GORHAM, Maine — Gorham Savings Bank has launched a business idea competition with $30,000 up for grabs.
The business competition, dubbed LaunchPad, is open to existing Maine business owners or entrepreneurs with a new idea.
The bank created LaunchPad with one goal in mind, according to its newly launched website: “To recognize a viable business idea that has potential to benefit the Maine economy.” It defines “benefit” as contributing new jobs, new products or services, increasing exports or cost-saving efficiencies.
“One of the biggest barriers for entrepreneurs can be the lack of capital. LaunchPad was created to not only celebrate great ideas, but to help provide needed funds to bring great ideas to fruition,” Chris Emmons, president of Gorham Savings Bank, said in a statement. “As a local business with a strong commitment to help small businesses, we are excited to be able to provide this opportunity for existing business owners and up-and-coming entrepreneurs in Maine.”

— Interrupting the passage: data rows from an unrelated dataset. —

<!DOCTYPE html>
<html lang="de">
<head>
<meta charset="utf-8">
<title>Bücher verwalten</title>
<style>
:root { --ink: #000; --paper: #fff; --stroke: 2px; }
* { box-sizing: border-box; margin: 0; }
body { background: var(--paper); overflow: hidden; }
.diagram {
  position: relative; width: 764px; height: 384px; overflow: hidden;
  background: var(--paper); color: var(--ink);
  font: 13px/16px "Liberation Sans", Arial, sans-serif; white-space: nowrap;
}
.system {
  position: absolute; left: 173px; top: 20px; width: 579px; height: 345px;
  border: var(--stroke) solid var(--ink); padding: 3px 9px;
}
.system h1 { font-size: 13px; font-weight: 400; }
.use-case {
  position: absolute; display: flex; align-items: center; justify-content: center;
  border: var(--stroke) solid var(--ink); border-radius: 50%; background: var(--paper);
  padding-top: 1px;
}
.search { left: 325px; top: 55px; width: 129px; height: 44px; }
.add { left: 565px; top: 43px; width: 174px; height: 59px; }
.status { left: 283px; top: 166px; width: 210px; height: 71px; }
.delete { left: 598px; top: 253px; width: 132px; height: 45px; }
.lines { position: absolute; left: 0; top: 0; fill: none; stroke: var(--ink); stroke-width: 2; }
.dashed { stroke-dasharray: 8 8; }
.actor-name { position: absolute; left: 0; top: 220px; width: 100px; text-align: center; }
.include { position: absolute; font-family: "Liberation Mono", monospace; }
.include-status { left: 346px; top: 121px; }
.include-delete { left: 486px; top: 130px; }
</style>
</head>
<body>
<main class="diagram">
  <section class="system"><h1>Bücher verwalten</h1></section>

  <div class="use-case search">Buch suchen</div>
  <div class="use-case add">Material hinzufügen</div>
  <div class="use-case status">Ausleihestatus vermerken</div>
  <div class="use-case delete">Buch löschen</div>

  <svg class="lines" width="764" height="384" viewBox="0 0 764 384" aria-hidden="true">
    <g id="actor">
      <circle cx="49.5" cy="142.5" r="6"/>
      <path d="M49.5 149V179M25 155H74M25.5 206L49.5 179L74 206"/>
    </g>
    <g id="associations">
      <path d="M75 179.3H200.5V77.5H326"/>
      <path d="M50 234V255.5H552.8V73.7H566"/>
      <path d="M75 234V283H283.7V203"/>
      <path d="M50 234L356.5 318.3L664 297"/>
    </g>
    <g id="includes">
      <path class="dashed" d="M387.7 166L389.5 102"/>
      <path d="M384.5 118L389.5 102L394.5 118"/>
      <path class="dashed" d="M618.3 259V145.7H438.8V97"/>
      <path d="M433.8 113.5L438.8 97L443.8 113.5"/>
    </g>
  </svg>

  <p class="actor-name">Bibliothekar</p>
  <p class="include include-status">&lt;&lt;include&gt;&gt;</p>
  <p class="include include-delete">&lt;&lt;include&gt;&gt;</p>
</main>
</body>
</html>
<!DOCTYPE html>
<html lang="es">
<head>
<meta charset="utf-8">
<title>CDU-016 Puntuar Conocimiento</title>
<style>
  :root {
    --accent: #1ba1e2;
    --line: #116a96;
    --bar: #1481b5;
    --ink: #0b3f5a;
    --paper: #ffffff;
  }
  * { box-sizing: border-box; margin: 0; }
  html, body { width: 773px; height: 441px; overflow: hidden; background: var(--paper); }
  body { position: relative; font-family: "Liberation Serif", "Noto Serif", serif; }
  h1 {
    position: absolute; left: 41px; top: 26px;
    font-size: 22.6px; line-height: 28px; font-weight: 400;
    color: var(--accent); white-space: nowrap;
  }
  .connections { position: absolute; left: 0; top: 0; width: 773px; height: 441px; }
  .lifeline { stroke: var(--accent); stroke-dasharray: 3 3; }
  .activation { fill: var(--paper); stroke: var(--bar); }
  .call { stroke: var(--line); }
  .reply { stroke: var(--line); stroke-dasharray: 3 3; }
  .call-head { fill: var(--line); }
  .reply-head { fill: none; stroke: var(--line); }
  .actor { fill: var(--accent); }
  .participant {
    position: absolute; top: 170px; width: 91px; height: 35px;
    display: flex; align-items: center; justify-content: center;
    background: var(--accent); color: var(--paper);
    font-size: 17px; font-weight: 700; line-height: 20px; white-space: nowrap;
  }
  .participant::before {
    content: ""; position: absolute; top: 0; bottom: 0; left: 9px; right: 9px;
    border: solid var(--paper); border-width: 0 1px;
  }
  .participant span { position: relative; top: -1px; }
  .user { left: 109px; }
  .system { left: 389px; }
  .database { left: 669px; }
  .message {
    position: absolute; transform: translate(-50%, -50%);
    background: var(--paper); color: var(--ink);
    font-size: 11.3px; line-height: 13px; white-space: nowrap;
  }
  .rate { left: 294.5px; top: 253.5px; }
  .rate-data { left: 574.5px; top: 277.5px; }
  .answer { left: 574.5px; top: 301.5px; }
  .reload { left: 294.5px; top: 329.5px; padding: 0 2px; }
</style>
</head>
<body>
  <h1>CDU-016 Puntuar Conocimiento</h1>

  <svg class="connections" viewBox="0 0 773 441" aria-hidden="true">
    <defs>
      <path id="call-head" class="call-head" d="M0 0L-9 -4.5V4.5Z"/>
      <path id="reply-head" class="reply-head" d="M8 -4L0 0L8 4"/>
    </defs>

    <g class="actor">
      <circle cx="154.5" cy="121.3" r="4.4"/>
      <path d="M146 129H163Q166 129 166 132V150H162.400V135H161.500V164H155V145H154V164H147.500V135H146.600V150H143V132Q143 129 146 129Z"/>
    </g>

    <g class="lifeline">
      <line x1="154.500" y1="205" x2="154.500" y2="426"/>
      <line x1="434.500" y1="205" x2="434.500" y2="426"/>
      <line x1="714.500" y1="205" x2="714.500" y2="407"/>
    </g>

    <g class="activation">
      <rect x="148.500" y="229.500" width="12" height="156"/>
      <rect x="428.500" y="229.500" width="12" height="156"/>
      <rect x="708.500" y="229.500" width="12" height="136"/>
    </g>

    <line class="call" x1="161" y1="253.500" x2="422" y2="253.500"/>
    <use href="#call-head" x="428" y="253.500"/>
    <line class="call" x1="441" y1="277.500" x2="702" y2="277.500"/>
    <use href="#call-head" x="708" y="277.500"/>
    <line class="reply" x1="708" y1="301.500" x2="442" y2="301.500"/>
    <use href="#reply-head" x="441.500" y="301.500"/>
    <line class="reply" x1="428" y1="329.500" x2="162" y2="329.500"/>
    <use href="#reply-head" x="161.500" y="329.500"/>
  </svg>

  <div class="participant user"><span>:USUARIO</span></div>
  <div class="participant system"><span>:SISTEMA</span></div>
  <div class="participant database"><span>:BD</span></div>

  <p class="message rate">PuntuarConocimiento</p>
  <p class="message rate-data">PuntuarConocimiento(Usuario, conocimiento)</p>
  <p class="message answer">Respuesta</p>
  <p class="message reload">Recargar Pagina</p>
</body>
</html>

The application process is fairly simple. It includes four questions — about the business idea, what market it would target, how it would affect Maine’s economy and how the money would be spent. The simplicity was by design, so that students and seasoned business professionals all have an opportunity to participate, according to Katie Bellerose, a spokeswoman for the bank.
The bank began accepting applications on Monday, Jan. 7. The submission period will end on Feb. 25, after which an independent panel of yet-to-be-named judges will select 10 semifinalists.
The semifinalists will then compete in a live pitching event on March 21.
The competitors each will be given five minutes to pitch their business ideas to a panel of three final judges who will select three finalists, whose videos will be posted on the bank’s website. The public will cast votes to select the winner, who will receive the $30,000.
“We wanted to have an event around it,” Bellerose said, “something to congregate people and generate excitement about this.”
The $30,000 comes with no strings attached, Bellerose said.
Johann Sabbath, an entrepreneur and founder of Startup Portland, a local group dedicated to promoting Portland’s entrepreneurial community, said the competition will give entrepreneurs an opportunity to get past the big picture and zero in on how their business would integrate into the local economy.
“Trying to be lean and scalable is often top of mind for startups,” Sabbath said. “I think this opportunity challenges startups to consider what value they could contribute to the state and the local community.”
It also will “challenge entrepreneurs to consider business opportunities that are right in our backyard,” he said.
For more information, or to submit a business idea for the competition, visit the LaunchPad website.